After you’ve linked the site to your bank account, carefully preview the site and hit publish, then test it out by ordering a product. “Order something from your store and make sure everything goes smoothly,” Debbie says. “Look at the email confirmation you receive. You absolutely want to test your site and make sure everything is functioning and there are no errors.”
Getting Farm Products to Customers: Safe Pickup
Now more than ever, it’s important to take critical safety measures and reduce contact as much as possible when customers pick up items at your farm or a designated farmers market location.
On your website, clearly state the address, date, and hours for pickup. If there is a specific location on your property where you can manage pickup logistics, explain that as well.
To ensure customers don’t have to get out of their cars or touch anything at your farm, you can have them drive up, and then have someone from the farm load prepackaged orders into their trunks.
Keep Your Farm Store Current
As availability of farm items changes through the season, make sure you keep your site updated. Including the week’s dates at the top of the page will reassure customers the listings are accurate. For example, instead of “Items available this week,” use “items available the week of June 7, 2020.”
On most platforms, when you add items to the store, there is an option to track inventory, which can save you time and hassle. For example, if you are selling 20 half-gallons of strawberries, the store will register when all 20 have been sold and won’t sell products you don’t have. “If you’re selling exclusively online, this is golden because you enter your inventory and you’re done,” says Amy.
Measure Your Online Store’s Success
After you’ve gotten your e-commerce site set up, and you’ve begun fulfilling orders, carefully track the amount of time you’re taking to run the site, package products, and handle pickup. Make sure you regularly evaluate whether the effort is paying off.

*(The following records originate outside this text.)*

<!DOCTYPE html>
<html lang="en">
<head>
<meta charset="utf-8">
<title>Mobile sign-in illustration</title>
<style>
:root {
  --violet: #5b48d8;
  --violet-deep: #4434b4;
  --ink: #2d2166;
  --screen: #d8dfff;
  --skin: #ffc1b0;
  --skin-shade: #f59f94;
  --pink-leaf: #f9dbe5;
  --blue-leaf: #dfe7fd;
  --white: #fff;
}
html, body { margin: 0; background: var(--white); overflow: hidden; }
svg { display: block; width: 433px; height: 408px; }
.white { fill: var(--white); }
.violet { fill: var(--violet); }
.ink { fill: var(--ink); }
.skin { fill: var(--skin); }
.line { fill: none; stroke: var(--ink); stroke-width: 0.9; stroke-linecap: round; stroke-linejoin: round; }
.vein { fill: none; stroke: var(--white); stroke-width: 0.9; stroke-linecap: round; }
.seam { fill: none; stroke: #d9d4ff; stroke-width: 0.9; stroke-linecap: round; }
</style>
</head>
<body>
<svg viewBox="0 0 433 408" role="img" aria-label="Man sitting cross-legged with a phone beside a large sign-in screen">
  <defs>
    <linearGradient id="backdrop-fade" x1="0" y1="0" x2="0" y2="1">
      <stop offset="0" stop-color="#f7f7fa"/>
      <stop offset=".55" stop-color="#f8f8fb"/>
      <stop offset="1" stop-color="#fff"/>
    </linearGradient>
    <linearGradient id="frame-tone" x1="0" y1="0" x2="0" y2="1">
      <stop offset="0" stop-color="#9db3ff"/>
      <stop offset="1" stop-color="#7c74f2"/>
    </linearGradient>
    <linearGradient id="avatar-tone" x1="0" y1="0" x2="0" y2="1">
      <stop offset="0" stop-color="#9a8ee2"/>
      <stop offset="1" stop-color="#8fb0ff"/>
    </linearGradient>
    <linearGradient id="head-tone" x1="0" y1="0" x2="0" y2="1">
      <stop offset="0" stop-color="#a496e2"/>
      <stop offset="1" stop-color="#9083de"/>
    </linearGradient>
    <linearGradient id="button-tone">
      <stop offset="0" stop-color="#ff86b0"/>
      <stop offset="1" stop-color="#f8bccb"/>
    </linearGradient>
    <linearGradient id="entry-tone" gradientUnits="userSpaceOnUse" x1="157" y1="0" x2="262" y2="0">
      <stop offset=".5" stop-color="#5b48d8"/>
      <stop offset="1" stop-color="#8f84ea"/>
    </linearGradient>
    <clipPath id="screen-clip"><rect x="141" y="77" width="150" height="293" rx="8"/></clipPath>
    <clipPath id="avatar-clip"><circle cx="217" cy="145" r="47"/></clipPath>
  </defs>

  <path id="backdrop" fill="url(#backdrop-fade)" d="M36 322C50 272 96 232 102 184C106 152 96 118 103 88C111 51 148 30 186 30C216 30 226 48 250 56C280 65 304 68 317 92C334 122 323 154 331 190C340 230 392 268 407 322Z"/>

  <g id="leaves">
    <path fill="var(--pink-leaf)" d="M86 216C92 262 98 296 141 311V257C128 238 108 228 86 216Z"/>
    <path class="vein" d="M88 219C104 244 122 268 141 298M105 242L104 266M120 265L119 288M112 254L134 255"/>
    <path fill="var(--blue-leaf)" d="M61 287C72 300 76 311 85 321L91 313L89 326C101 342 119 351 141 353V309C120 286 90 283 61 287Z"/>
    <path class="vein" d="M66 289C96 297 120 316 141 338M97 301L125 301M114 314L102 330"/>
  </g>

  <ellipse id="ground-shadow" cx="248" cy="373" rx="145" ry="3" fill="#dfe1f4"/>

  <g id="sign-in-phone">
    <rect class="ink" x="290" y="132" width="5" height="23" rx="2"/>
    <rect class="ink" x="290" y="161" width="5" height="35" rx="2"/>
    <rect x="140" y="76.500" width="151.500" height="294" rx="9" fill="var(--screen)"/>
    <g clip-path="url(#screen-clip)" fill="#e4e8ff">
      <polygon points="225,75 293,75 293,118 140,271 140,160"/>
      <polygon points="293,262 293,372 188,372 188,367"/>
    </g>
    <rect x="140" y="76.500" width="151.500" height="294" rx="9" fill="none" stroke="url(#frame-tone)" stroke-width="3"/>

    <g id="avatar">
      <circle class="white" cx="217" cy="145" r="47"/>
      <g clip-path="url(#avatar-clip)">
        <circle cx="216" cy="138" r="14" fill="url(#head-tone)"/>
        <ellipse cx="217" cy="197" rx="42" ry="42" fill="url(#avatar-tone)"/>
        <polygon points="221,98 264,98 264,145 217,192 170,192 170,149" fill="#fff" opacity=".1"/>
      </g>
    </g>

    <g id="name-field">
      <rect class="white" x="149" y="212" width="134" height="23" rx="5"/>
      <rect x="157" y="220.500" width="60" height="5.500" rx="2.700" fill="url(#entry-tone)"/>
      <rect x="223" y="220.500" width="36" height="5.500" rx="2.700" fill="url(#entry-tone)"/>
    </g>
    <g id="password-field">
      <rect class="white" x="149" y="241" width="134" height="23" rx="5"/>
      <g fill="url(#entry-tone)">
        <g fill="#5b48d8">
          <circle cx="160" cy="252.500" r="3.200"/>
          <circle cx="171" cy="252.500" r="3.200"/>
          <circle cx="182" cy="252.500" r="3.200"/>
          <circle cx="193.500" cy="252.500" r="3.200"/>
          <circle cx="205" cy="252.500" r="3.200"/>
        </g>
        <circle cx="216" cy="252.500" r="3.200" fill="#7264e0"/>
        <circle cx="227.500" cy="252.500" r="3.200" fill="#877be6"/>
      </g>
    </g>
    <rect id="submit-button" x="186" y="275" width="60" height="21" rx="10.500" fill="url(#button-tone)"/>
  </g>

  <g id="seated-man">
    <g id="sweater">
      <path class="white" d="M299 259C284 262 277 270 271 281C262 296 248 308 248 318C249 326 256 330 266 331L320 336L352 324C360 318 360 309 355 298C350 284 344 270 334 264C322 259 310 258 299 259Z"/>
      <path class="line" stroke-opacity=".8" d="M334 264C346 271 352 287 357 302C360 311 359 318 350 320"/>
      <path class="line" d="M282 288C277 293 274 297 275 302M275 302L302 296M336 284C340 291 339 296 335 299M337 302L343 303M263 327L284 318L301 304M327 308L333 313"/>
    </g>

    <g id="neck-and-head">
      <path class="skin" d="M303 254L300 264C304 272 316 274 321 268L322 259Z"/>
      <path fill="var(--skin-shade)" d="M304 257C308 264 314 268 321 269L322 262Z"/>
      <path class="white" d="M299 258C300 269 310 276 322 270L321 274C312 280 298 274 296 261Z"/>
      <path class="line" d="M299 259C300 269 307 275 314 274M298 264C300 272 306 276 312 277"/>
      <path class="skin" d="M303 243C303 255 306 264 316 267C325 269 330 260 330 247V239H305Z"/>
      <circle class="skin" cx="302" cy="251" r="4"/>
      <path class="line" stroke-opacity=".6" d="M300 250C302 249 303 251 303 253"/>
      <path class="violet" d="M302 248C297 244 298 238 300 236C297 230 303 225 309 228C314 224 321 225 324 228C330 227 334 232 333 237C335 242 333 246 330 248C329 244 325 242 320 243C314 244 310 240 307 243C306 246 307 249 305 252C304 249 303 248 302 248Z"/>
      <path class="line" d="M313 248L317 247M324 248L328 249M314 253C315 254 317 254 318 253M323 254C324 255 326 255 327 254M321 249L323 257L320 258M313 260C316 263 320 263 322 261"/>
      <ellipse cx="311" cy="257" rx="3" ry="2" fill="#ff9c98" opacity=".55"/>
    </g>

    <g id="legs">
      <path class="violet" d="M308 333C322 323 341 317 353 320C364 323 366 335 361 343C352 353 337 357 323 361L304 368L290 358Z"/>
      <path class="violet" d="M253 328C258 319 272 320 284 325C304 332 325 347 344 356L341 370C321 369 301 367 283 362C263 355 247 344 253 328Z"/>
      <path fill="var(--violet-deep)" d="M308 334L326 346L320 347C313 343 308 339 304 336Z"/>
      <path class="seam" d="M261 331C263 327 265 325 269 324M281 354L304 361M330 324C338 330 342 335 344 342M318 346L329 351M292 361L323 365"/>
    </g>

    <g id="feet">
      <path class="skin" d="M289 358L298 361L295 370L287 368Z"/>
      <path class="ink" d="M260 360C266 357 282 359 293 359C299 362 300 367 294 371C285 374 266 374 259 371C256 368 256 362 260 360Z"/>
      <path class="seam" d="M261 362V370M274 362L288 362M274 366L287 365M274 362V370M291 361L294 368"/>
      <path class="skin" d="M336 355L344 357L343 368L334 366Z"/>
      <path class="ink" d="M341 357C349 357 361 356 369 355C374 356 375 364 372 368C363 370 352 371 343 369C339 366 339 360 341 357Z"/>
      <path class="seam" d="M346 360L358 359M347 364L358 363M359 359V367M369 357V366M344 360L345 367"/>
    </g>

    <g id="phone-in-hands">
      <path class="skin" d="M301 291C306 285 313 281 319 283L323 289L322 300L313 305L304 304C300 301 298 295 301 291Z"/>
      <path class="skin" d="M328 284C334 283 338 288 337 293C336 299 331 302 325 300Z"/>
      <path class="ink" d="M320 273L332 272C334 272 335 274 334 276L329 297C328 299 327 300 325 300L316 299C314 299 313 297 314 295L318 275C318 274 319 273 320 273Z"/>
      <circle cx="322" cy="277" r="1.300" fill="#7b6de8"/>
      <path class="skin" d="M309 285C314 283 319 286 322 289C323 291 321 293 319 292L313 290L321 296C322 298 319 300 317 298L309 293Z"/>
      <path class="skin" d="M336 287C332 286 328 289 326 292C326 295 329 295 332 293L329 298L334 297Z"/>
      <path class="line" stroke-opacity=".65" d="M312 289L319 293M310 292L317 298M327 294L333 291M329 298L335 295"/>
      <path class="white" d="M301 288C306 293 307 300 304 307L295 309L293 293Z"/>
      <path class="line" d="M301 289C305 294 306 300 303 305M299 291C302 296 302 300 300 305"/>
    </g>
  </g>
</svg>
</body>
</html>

For Amy, the tradeoff has been eye-opening. It also has her thinking about the future. “We may find we have a silver lining to pivot and serve our customers better by reviewing our choices and by going fully online,” she says.